Football: FAU protecting its players from injuries in spring practices

Staying up and wearing knee braces are just some ways the Owls help its players healthy.


Rising senior wide receiver Kalib Woods (4) led the team in receiving a season ago. Photo by Max Jackson

Hans Belot Jr., Sports Editor

Toward the end of practice, with the sun blazing down on the Florida Atlantic football players and coaches, redshirt junior wide receiver Bobby Mitchell lined up on the right side of the field, with sophomore cornerback Chris Tooley closely watching him.

As redshirt sophomore quarterback De’Andre Johnson got the snap and dropped back, Mitchell used his quickness to juke Tooley, then sprinted down the sideline like a rocket. Tooley, falling behind the speeding Mitchell, refused to give up on the play and chased him down.

Johnson recognized that Mitchell had the step, so and launched the football downfield. Tooley was able to catch up just in time, but he failed to slow down in time and crashed into Mitchell as he attempted to catch the football.

Both players went down, appearing to be in a significant amount of discomfort as team medical personnel attended to them on field. Mitchell eventually walked off the field limping, but Tooley stayed for a while, grimacing with pain.

These sorts of injuries happens often in football, but it’s different when both players are not wearing pads. It’s a common occurrence in spring practice, as a player’s only protection is their helmet.

Both players were okay, and neither suffered any significant injuries. Mitchell and Tooley were able to participate in the next drill.

Different techniques are used to help keep the players safe during spring practice, where they usually practice with just shorts and helmets, such as always staying on your feet and two-hand touch football.

“We try to teach our guys to practice like pros,” said head coach Lane Kiffin. “We still go full-speed. We can [avoid injuries], you just have to teach them and show them on tape what to do and what not to do.”

However, Kiffin mentioned because of the competitive nature of the sport and his players, an occasional tackle will be made, which could lead to injuries with such limited protective gears.

“We were better today than we were Tuesday doing it,” said Kiffin.

FAU’s offensive line is the lone group on the football field which gears up extra protection: a knee brace. Due to their roles and position on the field, the knee brace is mandatory for every practice to avoid any significant injuries.

A lot of schools require its offensive linemen to take part of what is known as the prophylactic bracing, including FAU. The premise is that the brace is needed to protect the vulnerable joints of linemen, who are hit on the side or the back of a knee by other players who are falling in the so-called trenches near the line of scrimmage.

“You always want to wear them when you are in practice,” said Kiffin of the knee brace. “Guys roll up on you and get injuries that would happen without them.”

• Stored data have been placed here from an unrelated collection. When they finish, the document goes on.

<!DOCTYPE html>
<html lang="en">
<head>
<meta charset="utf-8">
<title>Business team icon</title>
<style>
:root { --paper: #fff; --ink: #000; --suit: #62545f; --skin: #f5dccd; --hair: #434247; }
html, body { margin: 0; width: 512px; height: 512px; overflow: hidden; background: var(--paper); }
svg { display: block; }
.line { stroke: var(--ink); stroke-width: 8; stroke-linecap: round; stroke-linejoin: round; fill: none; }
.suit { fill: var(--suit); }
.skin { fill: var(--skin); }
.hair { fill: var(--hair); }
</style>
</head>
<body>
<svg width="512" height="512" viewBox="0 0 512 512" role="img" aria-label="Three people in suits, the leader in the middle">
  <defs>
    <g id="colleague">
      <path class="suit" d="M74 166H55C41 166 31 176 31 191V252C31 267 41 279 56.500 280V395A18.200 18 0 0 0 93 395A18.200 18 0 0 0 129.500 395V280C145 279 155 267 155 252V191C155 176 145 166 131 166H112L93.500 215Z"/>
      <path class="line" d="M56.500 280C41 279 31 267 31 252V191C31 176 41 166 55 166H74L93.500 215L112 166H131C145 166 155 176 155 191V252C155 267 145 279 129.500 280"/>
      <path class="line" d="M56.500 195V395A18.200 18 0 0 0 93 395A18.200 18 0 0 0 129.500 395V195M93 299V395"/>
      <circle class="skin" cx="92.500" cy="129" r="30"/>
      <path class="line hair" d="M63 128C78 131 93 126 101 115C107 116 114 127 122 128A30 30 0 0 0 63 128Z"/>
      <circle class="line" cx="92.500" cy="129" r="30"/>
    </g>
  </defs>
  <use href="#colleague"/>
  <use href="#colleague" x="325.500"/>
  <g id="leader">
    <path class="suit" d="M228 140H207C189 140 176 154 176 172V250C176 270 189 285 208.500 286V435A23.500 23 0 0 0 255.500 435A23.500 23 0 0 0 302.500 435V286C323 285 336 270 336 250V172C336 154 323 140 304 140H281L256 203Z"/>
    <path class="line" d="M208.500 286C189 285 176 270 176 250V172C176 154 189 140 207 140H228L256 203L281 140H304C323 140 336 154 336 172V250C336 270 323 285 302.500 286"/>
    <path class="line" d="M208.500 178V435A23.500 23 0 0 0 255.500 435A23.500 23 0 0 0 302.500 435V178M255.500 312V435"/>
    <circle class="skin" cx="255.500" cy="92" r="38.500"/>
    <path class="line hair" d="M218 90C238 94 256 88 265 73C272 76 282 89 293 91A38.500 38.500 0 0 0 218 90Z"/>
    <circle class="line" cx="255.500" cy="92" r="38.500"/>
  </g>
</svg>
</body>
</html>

On top of that, the offensive line was depleted with injuries last year, having used eight different starting combinations in 13 games last year. Reggie Bain, who was lost for the season last year after a car crash, welcomes the knee brace and the impact it has.

“Somebody hit you, you are going to go down regardless,” said Bain. “With the knee brace, it keeps your leg from moving in directions you wouldn’t want it to.

Bain, who who was named part of the 2016 Conference USA All-Conference team before his season ended prematurely, started all 24 games he’s played in since he came to FAU from Miami Central High School three years ago. Although he watched from the sidelines last year, he’s excited about getting back on field in the fall.

“I am just glad to be back out here,” Bain said.

Hans Belot Jr. is the sports editor of the University Press. For information regarding this or other stories, email [email protected] or tweet him at @Don_Phenom_.